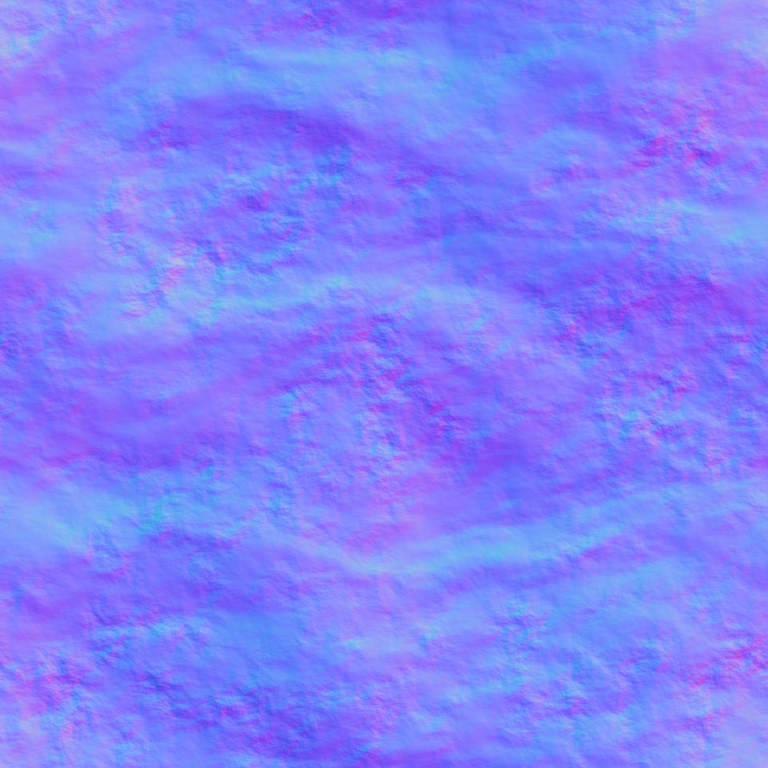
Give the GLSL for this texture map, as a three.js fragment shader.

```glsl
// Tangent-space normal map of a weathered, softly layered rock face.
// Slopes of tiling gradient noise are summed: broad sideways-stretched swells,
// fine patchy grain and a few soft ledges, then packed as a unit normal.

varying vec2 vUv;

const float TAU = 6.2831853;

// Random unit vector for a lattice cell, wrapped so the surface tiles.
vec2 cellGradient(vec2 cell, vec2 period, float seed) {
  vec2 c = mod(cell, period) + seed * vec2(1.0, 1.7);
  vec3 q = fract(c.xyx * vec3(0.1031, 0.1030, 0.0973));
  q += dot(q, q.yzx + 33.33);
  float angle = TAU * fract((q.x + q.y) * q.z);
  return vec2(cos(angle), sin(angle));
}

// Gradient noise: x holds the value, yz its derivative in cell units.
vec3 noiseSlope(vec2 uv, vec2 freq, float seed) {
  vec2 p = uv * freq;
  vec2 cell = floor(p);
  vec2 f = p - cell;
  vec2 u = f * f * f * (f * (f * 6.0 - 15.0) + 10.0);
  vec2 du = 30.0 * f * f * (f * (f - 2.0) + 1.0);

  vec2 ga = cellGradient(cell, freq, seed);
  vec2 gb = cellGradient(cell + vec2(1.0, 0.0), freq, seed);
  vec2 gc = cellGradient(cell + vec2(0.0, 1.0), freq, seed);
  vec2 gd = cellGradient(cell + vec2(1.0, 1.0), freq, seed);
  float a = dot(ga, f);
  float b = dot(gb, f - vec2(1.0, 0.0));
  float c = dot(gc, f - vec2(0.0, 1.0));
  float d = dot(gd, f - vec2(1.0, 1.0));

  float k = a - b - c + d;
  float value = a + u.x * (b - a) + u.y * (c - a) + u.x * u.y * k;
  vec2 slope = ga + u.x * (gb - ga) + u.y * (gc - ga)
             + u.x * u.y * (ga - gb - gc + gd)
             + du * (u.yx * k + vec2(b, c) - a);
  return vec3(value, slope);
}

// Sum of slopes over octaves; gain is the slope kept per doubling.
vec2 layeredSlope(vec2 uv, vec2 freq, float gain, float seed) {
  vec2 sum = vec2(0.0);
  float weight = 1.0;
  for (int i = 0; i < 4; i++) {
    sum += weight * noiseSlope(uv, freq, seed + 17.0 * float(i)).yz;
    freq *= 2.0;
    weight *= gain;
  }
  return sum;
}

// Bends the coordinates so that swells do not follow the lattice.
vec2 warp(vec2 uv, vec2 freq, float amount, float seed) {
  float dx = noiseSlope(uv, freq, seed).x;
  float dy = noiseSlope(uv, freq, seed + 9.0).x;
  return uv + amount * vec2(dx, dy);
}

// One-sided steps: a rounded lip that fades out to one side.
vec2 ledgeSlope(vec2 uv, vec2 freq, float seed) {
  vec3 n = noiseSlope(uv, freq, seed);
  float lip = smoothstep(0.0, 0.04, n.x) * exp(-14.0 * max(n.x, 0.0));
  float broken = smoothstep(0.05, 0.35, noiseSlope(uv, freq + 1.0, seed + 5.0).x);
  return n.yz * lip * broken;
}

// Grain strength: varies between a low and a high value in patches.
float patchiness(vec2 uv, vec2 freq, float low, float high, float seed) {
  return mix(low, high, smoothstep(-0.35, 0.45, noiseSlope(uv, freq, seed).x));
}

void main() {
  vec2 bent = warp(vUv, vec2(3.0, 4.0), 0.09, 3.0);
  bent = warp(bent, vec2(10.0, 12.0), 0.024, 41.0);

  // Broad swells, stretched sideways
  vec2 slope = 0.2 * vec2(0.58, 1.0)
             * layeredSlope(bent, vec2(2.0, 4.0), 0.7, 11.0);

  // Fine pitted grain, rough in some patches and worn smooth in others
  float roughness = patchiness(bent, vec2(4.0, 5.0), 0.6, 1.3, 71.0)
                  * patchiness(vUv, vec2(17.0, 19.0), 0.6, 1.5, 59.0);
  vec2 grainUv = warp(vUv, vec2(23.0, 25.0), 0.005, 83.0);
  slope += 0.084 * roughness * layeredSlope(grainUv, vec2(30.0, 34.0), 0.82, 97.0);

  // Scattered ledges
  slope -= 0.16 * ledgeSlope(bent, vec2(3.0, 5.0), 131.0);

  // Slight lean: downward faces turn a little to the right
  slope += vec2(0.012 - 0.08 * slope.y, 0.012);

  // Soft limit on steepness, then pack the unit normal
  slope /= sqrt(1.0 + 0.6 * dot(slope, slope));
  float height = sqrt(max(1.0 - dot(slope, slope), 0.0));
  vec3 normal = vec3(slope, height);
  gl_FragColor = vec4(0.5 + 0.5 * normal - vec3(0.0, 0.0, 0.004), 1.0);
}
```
:::
■ Work required
All lines that contain the word "swells" must be copied from the records above.

■ Solution to the exercise
// Slopes of tiling gradient noise are summed: broad sideways-stretched swells,
// Bends the coordinates so that swells do not follow the lattice.
  // Broad swells, stretched sideways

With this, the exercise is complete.